» WORK ITEM
Select the lines of the records containing the word "dependencies" and list them.
# # #
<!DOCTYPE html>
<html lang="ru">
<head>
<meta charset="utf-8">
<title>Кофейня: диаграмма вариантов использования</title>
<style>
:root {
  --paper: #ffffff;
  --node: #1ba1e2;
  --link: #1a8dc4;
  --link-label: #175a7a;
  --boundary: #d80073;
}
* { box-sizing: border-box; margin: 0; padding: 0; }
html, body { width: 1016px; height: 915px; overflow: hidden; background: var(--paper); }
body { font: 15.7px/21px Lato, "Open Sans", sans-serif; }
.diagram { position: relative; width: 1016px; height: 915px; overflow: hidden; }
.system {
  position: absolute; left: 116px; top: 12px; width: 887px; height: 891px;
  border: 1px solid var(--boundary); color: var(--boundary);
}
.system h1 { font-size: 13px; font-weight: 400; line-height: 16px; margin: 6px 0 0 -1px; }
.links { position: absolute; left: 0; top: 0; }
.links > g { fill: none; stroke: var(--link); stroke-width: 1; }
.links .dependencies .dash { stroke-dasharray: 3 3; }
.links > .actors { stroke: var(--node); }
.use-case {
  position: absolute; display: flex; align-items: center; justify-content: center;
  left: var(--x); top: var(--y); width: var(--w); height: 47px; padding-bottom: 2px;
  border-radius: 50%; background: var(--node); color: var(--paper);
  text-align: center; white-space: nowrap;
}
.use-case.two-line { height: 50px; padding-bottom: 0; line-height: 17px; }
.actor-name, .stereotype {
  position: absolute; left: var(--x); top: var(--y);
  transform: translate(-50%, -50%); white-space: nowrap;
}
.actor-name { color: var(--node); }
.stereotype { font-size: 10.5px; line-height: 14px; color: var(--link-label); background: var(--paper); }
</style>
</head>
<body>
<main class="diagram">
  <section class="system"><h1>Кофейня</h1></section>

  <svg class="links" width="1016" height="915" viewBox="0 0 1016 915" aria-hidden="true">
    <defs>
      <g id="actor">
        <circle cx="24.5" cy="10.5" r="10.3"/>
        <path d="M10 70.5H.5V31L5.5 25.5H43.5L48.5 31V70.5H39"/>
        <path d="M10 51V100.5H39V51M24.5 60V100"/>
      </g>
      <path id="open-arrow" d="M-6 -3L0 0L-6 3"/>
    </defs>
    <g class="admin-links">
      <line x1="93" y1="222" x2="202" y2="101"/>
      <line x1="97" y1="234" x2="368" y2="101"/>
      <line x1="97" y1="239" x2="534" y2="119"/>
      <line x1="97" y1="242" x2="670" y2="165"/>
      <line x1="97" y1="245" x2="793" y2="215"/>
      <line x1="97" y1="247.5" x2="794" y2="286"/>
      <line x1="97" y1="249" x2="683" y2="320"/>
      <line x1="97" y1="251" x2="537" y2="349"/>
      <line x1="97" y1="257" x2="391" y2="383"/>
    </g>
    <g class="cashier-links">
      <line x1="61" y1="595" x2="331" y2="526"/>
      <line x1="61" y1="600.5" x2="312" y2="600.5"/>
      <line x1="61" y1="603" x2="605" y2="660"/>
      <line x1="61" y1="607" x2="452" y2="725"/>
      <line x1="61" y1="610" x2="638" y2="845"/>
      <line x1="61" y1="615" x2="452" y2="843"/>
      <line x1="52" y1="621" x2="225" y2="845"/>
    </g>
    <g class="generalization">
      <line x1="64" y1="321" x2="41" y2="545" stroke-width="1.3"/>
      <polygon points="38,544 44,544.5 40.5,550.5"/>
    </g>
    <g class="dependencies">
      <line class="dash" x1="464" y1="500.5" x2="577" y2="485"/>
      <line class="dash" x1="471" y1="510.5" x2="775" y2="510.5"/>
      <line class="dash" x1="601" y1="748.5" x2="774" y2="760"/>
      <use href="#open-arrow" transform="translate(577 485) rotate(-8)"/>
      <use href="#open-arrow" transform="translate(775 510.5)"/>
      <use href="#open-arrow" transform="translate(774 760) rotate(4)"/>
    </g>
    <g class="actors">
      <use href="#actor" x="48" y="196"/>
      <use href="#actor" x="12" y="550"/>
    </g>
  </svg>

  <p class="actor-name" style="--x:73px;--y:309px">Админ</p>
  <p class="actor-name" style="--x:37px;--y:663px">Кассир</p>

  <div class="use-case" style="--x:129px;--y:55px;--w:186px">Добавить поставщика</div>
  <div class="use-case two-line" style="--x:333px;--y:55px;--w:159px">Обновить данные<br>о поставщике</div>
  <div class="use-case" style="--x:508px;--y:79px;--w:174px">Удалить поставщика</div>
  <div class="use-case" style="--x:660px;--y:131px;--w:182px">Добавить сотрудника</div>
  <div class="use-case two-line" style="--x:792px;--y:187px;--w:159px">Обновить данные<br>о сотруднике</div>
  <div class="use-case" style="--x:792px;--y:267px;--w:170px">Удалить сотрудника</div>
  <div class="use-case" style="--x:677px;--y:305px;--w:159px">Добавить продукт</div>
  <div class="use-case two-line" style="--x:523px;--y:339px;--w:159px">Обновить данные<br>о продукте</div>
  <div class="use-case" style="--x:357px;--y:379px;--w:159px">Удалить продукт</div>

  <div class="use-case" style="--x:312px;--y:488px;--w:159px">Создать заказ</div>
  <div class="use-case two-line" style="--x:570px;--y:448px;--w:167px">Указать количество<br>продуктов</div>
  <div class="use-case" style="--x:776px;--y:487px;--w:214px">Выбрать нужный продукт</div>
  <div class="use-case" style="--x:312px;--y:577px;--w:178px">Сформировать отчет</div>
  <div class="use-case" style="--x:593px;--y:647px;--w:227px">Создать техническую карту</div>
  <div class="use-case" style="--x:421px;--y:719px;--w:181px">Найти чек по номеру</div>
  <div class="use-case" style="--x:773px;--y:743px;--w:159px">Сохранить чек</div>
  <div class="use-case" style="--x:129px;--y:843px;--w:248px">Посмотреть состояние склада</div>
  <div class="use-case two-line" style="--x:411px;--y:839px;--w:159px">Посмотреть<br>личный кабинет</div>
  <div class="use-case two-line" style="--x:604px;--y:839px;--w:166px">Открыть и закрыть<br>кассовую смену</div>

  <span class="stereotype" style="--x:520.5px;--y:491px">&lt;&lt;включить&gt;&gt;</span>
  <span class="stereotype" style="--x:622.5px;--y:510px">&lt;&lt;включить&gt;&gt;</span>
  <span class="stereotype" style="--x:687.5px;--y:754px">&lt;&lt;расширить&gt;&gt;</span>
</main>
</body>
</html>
# # #
» EXERCISE RESPONSE
.links .dependencies .dash { stroke-dasharray: 3 3; }
    <g class="dependencies">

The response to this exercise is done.